by jet_silver (#36535764) Attached to: Camera Lets You Shift Focus After Shooting

Look at page 4 of this: You can read the founder's Ph.D. dissertation and I guarantee you'll get your geek on if you can follow it. It's a really excellent piece of work, and at the same time it is written in such a pleasant style that it keeps you curious and interested.

Comment: Re:Rights? (Score 3, Interesting) 108

by jet_silver (#36343242) Attached to: NSA Trial Evidence 'Riddled With Boxes and Arrows'

In the second link there is a line: This problem is exacerbated by the fact that the jury will see that the unclassified lan- guage has been changed and left to wonder why they cannot see information the government’s expert deems unclassified. The jurors will be completely and hopelessly confused.1. So, if the jurors are completely and hopelessly confused, is the real problem that they won't know it? In the face of hopelessly confusing evidence, it seems as though the responsibility of the jury is to acquit. IANAL, but if I were the defense would it not be entirely reasonable to say just that in the wind-up of arguments?

Comment: TFA is way off the mark (Score 3, Interesting) 611

by jet_silver (#35818376) Attached to: America's Tech Decline: a Reading Guide

TFA lists as concerns the wrong ones. 1) STEM "education", which is really training. You don't train people to innovate, you train people to push buttons or flip burgers. Education begins with independent, critical thinking and that is less and less fostered by the educational system. 2) Why would a smart student do STEM when the money is in pie-dividing, not pie creation? Besides, B-school is about parties and sex, not cracking books all night and all weekend. 3) The progress toward a knowledge-based economy -should- be slowest for the early adopters, then people can copy it and learn from those mistakes. 4) The benchmark of "green energy" is wrong, it is now viable only because governments mandate it. From TFA: "Clean energy is an industry the government has cited as important to future growth." And the government will piss in your pocket and tell you it's raining. Government initiatives are playgrounds for rent-seekers, perpetual-motion nuts, and con men.

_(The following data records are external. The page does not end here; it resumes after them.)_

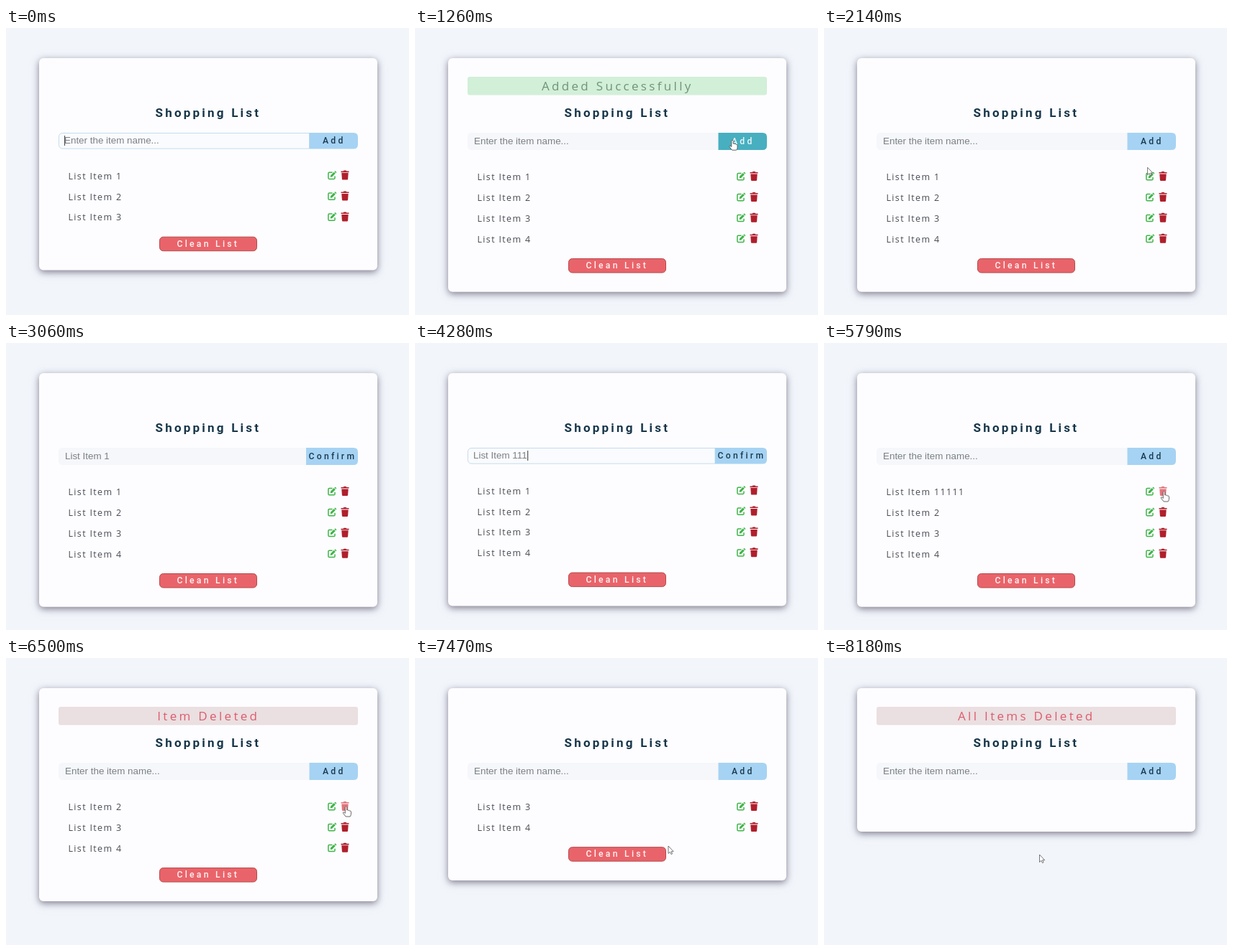
These frames come from a looping animation (560x400 px, 8220 ms). An HTML page:

```html
<!DOCTYPE html>
<html lang="en">
<head>
<meta charset="utf-8">
<title>Shopping List</title>
<style>
  html, body { margin: 0; width: 100%; height: 100%; overflow: hidden; background: #f2f6fb; }
  svg { display: block; width: 560px; height: 400px; }
  .card { fill: #fdfdff; filter: drop-shadow(0 3px 5px rgba(50, 40, 60, .5)) drop-shadow(0 1px 6px rgba(150, 150, 190, .25)); }
  .alert { font: 17px "Open Sans", sans-serif; letter-spacing: 3.32px; text-anchor: middle; }
  .title { font: bold 17px Roboto, sans-serif; letter-spacing: 3.22px; fill: #17364a; }
  .field { font: 13.4px "Liberation Sans", Arial, sans-serif; fill: #7c8084; }
  .btn { font: 500 12.2px Roboto, sans-serif; letter-spacing: 3.25px; }
  .row { font: 12.5px "Open Sans", sans-serif; letter-spacing: 1.35px; fill: #484c54; }
</style>
</head>
<body>
<svg viewBox="0 0 560 400">
  <defs>
    <g id="edit">
      <path d="M6.6 2.1H2.2Q.9 2.1 .9 3.4V10Q.9 11.3 2.2 11.3H8.7Q10 11.3 10 10V7.4" fill="none" stroke="currentColor" stroke-width="1.5"/>
      <path d="M3.7 8.7 4 6.3 8.7 1.6 10.8 3.7 6.1 8.4ZM9.3 1 10 .4Q10.5 0 11 .5L12 1.5Q12.4 2 12 2.5L11.4 3.1Z" fill="currentColor"/>
    </g>
    <path id="trash" d="M0 1H3.2L3.8 0H7.2L7.8 1H11V2.6H0ZM.8 3.5H10.2L9.6 11.8Q9.5 13 8.4 13H2.6Q1.5 13 1.4 11.8Z" fill="currentColor"/>
  </defs>
  <rect width="560" height="400" fill="#f2f6fb"/>
  <rect id="card" class="card" x="46" y="42" width="470" height="296" rx="6"/>
  <g id="alert">
    <rect id="alertBox" x="73" y="68" width="416" height="25.5" rx="3"/>
    <text id="alertText" class="alert" x="281.3" y="87.3"></text>
  </g>
  <text class="title" x="207.5" y="123.5">Shopping List</text>
  <path id="input"/>
  <text id="field" class="field"></text>
  <path id="caret" stroke="#555" stroke-width="1.2"/>
  <path id="add"/>
  <text id="addText" class="btn" y="161.5"></text>
  <g id="rows"></g>
  <g id="clean">
    <rect x="213.5" y=".5" width="135" height="19.5" rx="5" fill="#e9646a" stroke="#b44a4c"/>
    <text class="btn" x="237.5" y="14" fill="#fff3f3">Clean List</text>
  </g>
  <path id="arrow" d="M0 0V10.5L2.4 8.3 4 11.6 5.6 10.8 4.1 7.7H7.2Z" fill="#fff" stroke="#555" stroke-width=".8"/>
  <path id="hand" d="M-1.2 1Q0-.8 1.2 1V5.2Q2.4 4.4 3.2 5.6 4.5 5 5.2 6.3 7 6 7 7.6V10.5Q7 12.5 5.6 14.2H-.4L-4 9.6Q-4.6 8-3.2 8L-1.2 9.6Z" fill="#fff" stroke="#555" stroke-width=".9"/>
</svg>
<script>
const LOOP = 8220, PITCH = 28.9;
const $ = id => document.getElementById(id);
const set = (el, attrs) => { for (const k in attrs) el.setAttribute(k, attrs[k]); };
const show = (el, on) => set(el, { visibility: on ? "visible" : "hidden" });
const put = (el, text) => { if (el.textContent !== text) el.textContent = text; };
const between = (t, a, b) => t >= a && t < b;

// moments of each action, ms
const ADDED = 1180, EDIT = 2600, FOCUS = 3200, UPDATED = 4940,
      DELETE_1 = 6080, DELETE_2 = 6720, CLEANED = 8070;

const mouse = [
  [720, 300, 158], [1060, 441, 156], [1680, 441, 156], [2340, 452, 205],
  [2660, 452, 205], [2960, 300, 158], [4400, 300, 158], [4800, 432, 152],
  [5200, 432, 152], [5800, 472.5, 206.8], [6880, 472.5, 206.8], [7470, 352, 262],
  [7790, 299.5, 274]
];

const alerts = [
  [ADDED, 2000, "Added Successfully", true],
  [UPDATED, 5640, "Item Updated", true],
  [DELETE_1, 7360, "Item Deleted", false],
  [CLEANED, LOOP, "All Items Deleted", false]
];

const rows = Array.from({ length: 4 }, () => {
  const ns = "http://www.w3.org/2000/svg";
  const g = $("rows").appendChild(document.createElementNS(ns, "g"));
  g.innerHTML = `<text class="row" x="86.5" y="212"></text>
    <use href="#edit" x="447" y="200.5"/><use href="#trash" x="465.5" y="200"/>`;
  const [text, edit, trash] = g.children;
  return { g, text, edit, trash };
});

function mouseAt(t) {
  const i = mouse.findIndex(p => p[0] > t);
  if (i === 0) return mouse[0].slice(1);
  if (i < 0) return mouse[mouse.length - 1].slice(1);
  const [t0, x0, y0] = mouse[i - 1], [t1, x1, y1] = mouse[i];
  const u = (t - t0) / (t1 - t0), e = u * u * (3 - 2 * u);
  return [x0 + (x1 - x0) * e, y0 + (y1 - y0) * e];
}

function itemsAt(t) {
  if (t >= CLEANED) return [];
  const first = t < UPDATED ? "1" : "11111";
  const names = [first, "2", "3", "4"].map(n => "List Item " + n);
  if (t < ADDED) names.pop();
  return names.slice(t < DELETE_1 ? 0 : t < DELETE_2 ? 1 : 2);
}

function valueAt(t) {
  if (t < ADDED) return "List Item 4".slice(0, Math.max(0, Math.floor((t - 130) / 48)));
  if (!between(t, EDIT, UPDATED)) return "";
  const extra = Math.floor((t - 4150) / 70) + 1;
  return "List Item 1" + "1".repeat(Math.max(0, Math.min(4, extra)));
}

function draw(t) {
  const items = itemsAt(t), n = items.length, value = valueAt(t);
  const focus = t < 1130 || between(t, FOCUS, 4900);
  const confirm = between(t, EDIT, UPDATED);
  const shift = focus ? -1.4 : 0;
  const [x, y] = mouseAt(t);
  const over = (l, top, r, b) => t >= 720 && x >= l && x <= r && y >= top && y <= b;

  set($("card"), { height: (n ? 252.2 + PITCH * n + shift : 242) - 42 });

  const alert = alerts.find(a => between(t, a[0], a[1]));
  show($("alert"), alert);
  if (alert) {
    put($("alertText"), alert[2]);
    set($("alertText"), { fill: alert[3] ? "#6f9478" : "#dc5c6c" });
    set($("alertBox"), { fill: alert[3] ? "#d2efd8" : "#eadfe1" });
  }

  const left = confirm ? 417 : 421.5, bottom = 170 + shift;
  set($("input"), {
    d: `M${left} 146.5H79Q73.5 146.5 73.5 152V${bottom - 6}Q73.5 ${bottom - .5} 79 ${bottom - .5}H${left}Z`,
    fill: focus ? "#fafbfe" : "#f5f7fa",
    stroke: focus ? "#c4dcec" : "#f5f7fa"
  });
  const field = $("field");
  put(field, value || "Enter the item name...");
  set(field, { x: focus ? 81 : 82, y: focus ? 161.2 : 162 });
  const caretX = value ? 82 + field.getComputedTextLength() : 81.5;
  set($("caret"), { d: `M${caretX} 150V164` });
  show($("caret"), focus && !between(t, 3690, 4150));

  const overAdd = over(left, 146, 489, 170);
  set($("add"), {
    d: `M${left} 146H483Q489 146 489 152V${bottom - 6}Q489 ${bottom} 483 ${bottom}H${left}Z`,
    fill: overAdd ? "#47afc0" : "#a6d3f3"
  });
  put($("addText"), confirm ? "Confirm" : "Add");
  set($("addText"), {
    x: confirm ? 420.5 : 440,
    y: 161.5 + shift / 2,
    fill: overAdd ? "#eaf8fb" : "#1c3a50"
  });

  let overIcon = false;
  rows.forEach((r, i) => {
    show(r.g, i < n);
    if (i >= n) return;
    const dy = shift + PITCH * i;
    const onEdit = over(446, 199 + dy, 460, 213 + dy);
    const onTrash = over(465, 199 + dy, 477, 213 + dy);
    overIcon = overIcon || onEdit || onTrash;
    put(r.text, items[i]);
    set(r.g, { transform: `translate(0 ${dy})` });
    set(r.edit, { color: onEdit ? "#86d48a" : "#3fb548" });
    set(r.trash, { color: onTrash ? "#e2747c" : "#b01f2c" });
  });

  const cleanY = 205.4 + PITCH * n + shift;
  set($("clean"), { transform: `translate(0 ${cleanY})` });
  show($("clean"), n);

  const hand = overAdd || overIcon || (n && over(213, cleanY, 349, cleanY + 21));
  const hidden = t < 720 || over(73, 146, left, 170);
  for (const id of ["arrow", "hand"]) {
    set($(id), { transform: `translate(${x} ${y})` });
    show($(id), !hidden && (id === "hand") === Boolean(hand));
  }
}

const start = performance.now();
function tick() {
  draw((performance.now() - start) % LOOP);
  requestAnimationFrame(tick);
}
tick();
</script>
</body>
</html>
```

America's tech decline is fostered by a government in thrall to companies that ship profits to Jersey, Bermuda and Monaco; jobs to China and Vietnam; and toxic waste to Africa. Simplification of the tax code, taxing companies and individuals on parity (after all, companies are people) and letting the bastards walk if they don't like it, and a serious crackdown on malfeasance under color of authority are what the government should be doing.

"The only way I can lose this election is if I'm caught in bed with a dead girl or a live boy." -- Louisiana governor Edwin Edwards